Endogenous money and central bank interest rate targeting; Keynesian theory of effective demand; rejection of the orthodox analogy of a government budget constraint, replaced by an understanding of sovereign currency; repudiation of the notion of a Phillips Curve in favor of an Institutionalist approach to the labor market and wage setting; close institutional analysis of actual operating procedures; and careful examination of the history of money in place of the Robinson Crusoe barter story.

10 Ingelesez: “None of it was new. It was a conscious integration of all the traditions I had studied as a student...”

11 Ingelesez: “... —helped immeasurably by Warren’s understanding of the real world financial system.

12 Ingelesez: “Warren thought it would be easy to win over the entire profession; he thought it would take a few months—maybe a couple of years at the outside. We’d win Nobel Prizes. I was somewhat skeptical. Warren was used to dealing with really smart people in financial markets. I was used to dealing with academic economists with careers and reputations on the line—where being right carries no rewards; (…)

I knew that a repackaging of heterodoxy was not going to go over well with mainstream economists, who would have to reject everything they had ever done.

13 Ingelesez: “However, I will admit that I thought we’d have a relatively easy time with heterodox economists. I was wildly wrong. To some extent, our belief that it would be easy is what made it hard. We did not always explain ourselves well. We were too impatient. And we got too defensive when we were criticized by those who didn’t understand what we were saying.

14 Ingelesez: “It took a long time, but I’ve learned that it is impossible to eliminate ambiguity with mere words. No matter how hard you try, it is not what you write, but how it is interpreted that wins the day. This is the new frontier for MMT—how can we elicit the proper interpretation, with the frames that can trigger the right neural connections. No one thinks with her brain (…). To many of our heterodox brethren, it just sounds immoral to say that the government cannot run out of money.”

15 Ingelesez: “I had hoped to have Warren here for this celebration so that we could together acknowledge his contributions to this conference, to the UMKC program, and to revitalizing Post Keynesian economics more generally.

Warren declined. It would have been a bittersweet affair. I’m embarrassed by the way my university and my fellow heterodox economists sometimes treated Warren. I wish we could make it up to him.

He contributed something like $4 million to the effort—supporting the PK conference in Knoxville and after its move to KC.

He supported many dozens of UMKC PHD students over a period of almost a decade.

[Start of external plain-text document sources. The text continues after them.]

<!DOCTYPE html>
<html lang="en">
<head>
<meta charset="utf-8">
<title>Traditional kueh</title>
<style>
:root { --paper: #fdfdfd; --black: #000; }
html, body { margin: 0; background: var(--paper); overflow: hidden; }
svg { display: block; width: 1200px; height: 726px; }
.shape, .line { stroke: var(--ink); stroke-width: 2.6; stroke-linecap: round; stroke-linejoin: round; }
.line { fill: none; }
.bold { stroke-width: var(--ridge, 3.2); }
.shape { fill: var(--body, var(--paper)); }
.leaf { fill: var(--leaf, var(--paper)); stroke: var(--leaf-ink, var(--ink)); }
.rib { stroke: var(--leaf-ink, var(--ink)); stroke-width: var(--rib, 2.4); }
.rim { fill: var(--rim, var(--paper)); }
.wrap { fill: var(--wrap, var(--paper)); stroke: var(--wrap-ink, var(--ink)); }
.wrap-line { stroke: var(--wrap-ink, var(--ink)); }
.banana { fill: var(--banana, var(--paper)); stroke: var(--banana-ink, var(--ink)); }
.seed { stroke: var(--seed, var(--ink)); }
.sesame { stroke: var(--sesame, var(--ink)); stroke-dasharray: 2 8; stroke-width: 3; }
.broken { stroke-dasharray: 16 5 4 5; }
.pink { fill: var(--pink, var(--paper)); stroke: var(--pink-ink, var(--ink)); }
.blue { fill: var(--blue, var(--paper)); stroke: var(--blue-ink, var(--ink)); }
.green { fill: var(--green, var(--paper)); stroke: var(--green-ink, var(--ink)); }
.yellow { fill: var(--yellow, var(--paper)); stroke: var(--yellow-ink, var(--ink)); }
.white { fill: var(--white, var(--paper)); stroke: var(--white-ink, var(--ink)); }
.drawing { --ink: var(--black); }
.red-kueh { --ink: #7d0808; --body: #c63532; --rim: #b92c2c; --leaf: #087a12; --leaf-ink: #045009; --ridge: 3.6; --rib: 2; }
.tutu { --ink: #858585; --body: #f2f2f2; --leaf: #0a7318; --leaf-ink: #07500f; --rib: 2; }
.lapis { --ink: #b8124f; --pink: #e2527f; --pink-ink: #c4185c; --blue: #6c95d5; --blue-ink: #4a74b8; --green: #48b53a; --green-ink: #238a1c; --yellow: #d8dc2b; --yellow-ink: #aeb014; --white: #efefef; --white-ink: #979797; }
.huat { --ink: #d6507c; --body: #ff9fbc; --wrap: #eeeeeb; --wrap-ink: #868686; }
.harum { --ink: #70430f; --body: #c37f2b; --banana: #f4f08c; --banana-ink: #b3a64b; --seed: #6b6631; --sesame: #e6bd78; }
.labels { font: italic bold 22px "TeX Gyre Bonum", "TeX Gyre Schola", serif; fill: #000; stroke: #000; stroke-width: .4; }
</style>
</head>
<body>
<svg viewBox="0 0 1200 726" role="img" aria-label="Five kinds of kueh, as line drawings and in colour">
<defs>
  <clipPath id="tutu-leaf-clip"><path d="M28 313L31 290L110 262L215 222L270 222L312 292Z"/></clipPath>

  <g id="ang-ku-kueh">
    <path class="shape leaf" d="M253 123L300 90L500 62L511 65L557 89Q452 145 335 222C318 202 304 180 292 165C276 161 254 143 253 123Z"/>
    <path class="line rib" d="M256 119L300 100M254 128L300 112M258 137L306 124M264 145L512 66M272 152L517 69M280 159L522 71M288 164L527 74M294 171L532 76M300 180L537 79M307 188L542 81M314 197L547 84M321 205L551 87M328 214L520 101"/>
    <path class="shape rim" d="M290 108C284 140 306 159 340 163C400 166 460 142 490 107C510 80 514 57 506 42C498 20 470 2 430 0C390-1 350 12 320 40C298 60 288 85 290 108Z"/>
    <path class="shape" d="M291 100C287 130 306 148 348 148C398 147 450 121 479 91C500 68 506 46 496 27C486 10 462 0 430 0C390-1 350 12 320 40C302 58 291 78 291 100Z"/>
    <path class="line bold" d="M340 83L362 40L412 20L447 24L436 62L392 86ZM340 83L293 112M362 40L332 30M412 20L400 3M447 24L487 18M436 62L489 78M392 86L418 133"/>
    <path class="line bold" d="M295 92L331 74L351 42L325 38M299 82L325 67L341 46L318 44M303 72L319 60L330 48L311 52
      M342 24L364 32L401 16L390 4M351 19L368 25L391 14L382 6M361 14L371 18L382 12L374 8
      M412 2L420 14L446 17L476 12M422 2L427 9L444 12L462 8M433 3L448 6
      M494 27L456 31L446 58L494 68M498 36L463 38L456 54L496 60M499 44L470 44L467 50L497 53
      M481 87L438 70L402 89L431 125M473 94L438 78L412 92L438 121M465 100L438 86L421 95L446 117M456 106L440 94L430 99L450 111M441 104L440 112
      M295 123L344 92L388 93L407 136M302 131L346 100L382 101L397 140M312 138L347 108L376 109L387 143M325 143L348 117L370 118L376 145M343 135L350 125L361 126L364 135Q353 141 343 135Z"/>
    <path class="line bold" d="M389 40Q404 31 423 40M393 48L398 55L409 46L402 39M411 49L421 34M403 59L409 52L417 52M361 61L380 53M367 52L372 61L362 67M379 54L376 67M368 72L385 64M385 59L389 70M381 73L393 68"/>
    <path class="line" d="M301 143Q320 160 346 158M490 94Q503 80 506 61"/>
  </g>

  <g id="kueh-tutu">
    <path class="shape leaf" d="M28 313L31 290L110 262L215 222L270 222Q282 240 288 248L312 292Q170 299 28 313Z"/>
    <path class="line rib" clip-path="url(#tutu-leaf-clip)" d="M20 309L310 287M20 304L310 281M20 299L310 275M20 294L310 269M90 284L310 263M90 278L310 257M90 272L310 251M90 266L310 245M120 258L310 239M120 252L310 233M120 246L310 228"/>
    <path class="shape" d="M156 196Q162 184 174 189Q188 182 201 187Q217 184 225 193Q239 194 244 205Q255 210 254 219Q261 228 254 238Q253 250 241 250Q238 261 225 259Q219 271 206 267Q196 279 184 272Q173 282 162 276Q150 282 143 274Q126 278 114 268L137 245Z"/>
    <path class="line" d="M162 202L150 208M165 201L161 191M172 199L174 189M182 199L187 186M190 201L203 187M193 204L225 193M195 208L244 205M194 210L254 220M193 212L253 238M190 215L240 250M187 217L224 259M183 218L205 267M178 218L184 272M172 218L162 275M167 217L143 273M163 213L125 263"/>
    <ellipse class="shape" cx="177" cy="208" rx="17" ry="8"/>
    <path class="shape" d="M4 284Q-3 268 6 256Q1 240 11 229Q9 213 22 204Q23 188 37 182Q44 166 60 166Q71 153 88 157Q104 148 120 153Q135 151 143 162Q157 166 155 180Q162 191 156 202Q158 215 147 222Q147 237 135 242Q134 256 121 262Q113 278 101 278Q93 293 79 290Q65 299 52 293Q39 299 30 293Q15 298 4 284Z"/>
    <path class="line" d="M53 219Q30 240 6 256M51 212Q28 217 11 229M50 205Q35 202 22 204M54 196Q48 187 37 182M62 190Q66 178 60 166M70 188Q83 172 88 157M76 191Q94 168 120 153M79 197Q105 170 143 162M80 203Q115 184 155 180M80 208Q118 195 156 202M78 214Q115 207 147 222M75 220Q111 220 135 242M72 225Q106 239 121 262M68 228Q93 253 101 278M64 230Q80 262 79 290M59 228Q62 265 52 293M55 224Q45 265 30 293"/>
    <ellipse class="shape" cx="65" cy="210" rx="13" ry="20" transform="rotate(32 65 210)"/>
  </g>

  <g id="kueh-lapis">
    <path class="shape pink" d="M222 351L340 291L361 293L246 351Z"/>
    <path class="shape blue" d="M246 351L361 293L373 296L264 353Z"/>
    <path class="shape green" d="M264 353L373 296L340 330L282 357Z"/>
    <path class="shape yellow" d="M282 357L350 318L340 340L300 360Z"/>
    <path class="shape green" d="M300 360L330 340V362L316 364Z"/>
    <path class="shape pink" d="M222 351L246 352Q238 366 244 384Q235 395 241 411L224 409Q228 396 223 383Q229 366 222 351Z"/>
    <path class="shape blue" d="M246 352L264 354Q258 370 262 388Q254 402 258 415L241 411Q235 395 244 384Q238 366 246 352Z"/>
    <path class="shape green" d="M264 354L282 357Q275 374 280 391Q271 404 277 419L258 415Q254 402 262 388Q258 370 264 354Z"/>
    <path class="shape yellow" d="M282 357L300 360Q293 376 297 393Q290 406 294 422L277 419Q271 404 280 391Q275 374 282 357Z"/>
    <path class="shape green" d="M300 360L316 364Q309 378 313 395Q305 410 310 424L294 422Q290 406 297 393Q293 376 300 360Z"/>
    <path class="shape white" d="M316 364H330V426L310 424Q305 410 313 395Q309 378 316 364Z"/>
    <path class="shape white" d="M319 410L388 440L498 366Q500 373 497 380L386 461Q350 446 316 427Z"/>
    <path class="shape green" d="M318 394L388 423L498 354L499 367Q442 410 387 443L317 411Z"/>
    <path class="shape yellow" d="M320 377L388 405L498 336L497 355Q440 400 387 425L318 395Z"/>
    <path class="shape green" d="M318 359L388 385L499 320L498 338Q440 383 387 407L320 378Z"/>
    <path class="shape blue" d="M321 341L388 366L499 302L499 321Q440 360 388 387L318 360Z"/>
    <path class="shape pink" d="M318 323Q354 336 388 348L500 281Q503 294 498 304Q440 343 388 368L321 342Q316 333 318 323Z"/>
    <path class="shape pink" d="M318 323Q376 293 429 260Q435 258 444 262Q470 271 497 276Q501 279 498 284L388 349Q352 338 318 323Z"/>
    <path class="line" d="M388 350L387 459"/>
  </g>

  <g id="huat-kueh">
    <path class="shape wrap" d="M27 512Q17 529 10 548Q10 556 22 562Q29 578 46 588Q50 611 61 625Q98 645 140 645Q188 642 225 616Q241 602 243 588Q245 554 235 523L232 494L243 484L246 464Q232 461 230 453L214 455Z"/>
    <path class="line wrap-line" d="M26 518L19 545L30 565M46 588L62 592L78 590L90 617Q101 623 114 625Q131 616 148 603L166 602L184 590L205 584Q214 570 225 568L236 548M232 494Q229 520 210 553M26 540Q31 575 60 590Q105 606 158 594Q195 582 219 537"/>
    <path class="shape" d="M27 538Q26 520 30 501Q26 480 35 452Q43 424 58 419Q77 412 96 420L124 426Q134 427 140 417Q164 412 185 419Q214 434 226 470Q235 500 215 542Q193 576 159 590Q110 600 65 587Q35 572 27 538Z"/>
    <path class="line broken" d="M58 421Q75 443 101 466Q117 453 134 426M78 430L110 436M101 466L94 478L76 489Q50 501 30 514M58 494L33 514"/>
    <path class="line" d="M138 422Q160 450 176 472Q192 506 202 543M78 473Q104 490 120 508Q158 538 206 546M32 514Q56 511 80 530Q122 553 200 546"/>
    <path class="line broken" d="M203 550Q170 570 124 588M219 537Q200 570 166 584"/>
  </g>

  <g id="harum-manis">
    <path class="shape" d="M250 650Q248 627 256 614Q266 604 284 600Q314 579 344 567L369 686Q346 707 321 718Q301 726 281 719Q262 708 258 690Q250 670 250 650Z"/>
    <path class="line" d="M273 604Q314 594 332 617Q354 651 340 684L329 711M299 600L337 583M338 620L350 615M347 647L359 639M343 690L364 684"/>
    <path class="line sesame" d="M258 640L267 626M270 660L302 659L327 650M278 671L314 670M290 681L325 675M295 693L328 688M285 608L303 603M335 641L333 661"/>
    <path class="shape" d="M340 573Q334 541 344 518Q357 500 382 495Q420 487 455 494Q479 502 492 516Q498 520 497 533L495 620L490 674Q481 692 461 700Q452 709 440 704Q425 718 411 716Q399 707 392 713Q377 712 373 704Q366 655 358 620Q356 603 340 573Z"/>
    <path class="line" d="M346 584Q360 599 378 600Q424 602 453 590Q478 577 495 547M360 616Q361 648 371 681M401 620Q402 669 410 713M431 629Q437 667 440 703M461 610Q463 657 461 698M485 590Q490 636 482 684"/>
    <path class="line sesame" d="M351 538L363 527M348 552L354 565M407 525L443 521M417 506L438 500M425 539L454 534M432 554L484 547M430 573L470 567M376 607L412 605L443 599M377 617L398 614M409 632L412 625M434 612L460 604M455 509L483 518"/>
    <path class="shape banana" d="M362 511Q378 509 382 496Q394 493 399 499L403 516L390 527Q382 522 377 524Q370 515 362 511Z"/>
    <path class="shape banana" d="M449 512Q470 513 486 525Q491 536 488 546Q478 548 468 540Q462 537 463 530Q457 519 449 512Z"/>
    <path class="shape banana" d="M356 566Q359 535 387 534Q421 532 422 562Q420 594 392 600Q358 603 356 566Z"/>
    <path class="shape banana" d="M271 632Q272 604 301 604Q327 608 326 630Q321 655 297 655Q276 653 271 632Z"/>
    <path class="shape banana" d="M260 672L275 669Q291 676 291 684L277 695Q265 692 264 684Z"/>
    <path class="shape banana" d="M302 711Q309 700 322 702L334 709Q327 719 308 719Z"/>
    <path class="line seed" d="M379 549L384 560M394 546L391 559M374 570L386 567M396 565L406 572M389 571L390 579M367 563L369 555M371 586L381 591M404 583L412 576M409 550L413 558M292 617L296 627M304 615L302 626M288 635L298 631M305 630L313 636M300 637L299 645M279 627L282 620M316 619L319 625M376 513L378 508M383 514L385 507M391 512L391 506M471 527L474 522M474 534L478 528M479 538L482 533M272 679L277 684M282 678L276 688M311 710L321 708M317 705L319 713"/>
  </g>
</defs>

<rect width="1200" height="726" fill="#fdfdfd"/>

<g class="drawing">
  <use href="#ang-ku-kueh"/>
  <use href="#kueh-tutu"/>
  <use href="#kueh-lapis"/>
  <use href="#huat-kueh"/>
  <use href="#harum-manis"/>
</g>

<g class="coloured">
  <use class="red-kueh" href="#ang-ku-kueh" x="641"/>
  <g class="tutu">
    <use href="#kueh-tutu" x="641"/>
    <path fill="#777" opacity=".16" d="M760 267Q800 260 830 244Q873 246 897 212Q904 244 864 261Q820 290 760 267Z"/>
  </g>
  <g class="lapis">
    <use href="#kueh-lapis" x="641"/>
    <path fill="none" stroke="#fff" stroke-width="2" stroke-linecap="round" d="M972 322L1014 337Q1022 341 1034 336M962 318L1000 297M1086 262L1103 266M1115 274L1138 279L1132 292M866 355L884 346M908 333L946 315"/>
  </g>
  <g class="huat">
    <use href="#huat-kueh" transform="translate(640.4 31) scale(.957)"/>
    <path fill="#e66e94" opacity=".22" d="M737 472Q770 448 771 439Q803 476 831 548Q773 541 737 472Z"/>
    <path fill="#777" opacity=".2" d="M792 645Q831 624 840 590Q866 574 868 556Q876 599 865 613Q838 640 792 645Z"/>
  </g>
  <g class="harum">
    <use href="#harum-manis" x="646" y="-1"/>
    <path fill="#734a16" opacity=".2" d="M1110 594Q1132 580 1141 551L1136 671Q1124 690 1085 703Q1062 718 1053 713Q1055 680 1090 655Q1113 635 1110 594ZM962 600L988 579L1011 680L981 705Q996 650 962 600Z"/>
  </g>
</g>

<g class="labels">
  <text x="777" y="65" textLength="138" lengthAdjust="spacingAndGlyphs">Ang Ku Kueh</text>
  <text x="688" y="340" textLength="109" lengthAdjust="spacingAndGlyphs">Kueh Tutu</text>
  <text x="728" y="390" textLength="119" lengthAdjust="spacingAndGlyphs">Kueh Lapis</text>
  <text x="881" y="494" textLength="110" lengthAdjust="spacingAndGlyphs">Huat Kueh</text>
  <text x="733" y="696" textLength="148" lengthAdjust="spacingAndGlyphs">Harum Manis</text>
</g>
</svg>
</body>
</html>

He made it possible to bring many visiting scholars to UMKC to enliven discussion. Our program’s success would have been impossible without Warren.

Again, that is the unvarnished truth. Without Warren, UMKC would still be sitting in the middle of the MidWest. Because of Warren, it sits in the Center of the Universe—to borrow one of his phrases.

He contributed funds to a number of other academic institutions, too. He never expected nor asked for anything in return. This was philanthropy of the highest order—to advance understanding.”

16 Ingelesez: “Lastly, I’d like to thank a few of the PhD students with whom I worked closely over the years.

I served on Scott Fullwiler’s dissertation committee. He told me he had worked through my 1990 Money and Credit book in preparation. I told him that is nice, but endogenous money is a pretty trivial advance. He had to read my much more important forthcoming 1998 book, Understanding Modern Money. He did. And he’s made major contributions to MMT ever since. He’s now replacing me at UMKC.

Stephanie Kelton wasn’t technically a student but she’s been with me since the Denver days. I don’t have to recount her contributions to MMT, and also to injecting a tiny bit of sanity into American policy making. UMKC remains in good hands.

Back to the students. I already mentioned Pavlina—My student, my friend, and now my Chair at Bard. If you live long enough and have good enough students, I guess that happens.”

17 Ingelesez: “I retired from UMKC as of August 31. It was a good run—17 years here, after a dozen years at Denver before that. I get restless, but I retired mostly for family reasons. I thank my colleagues and students for the good times.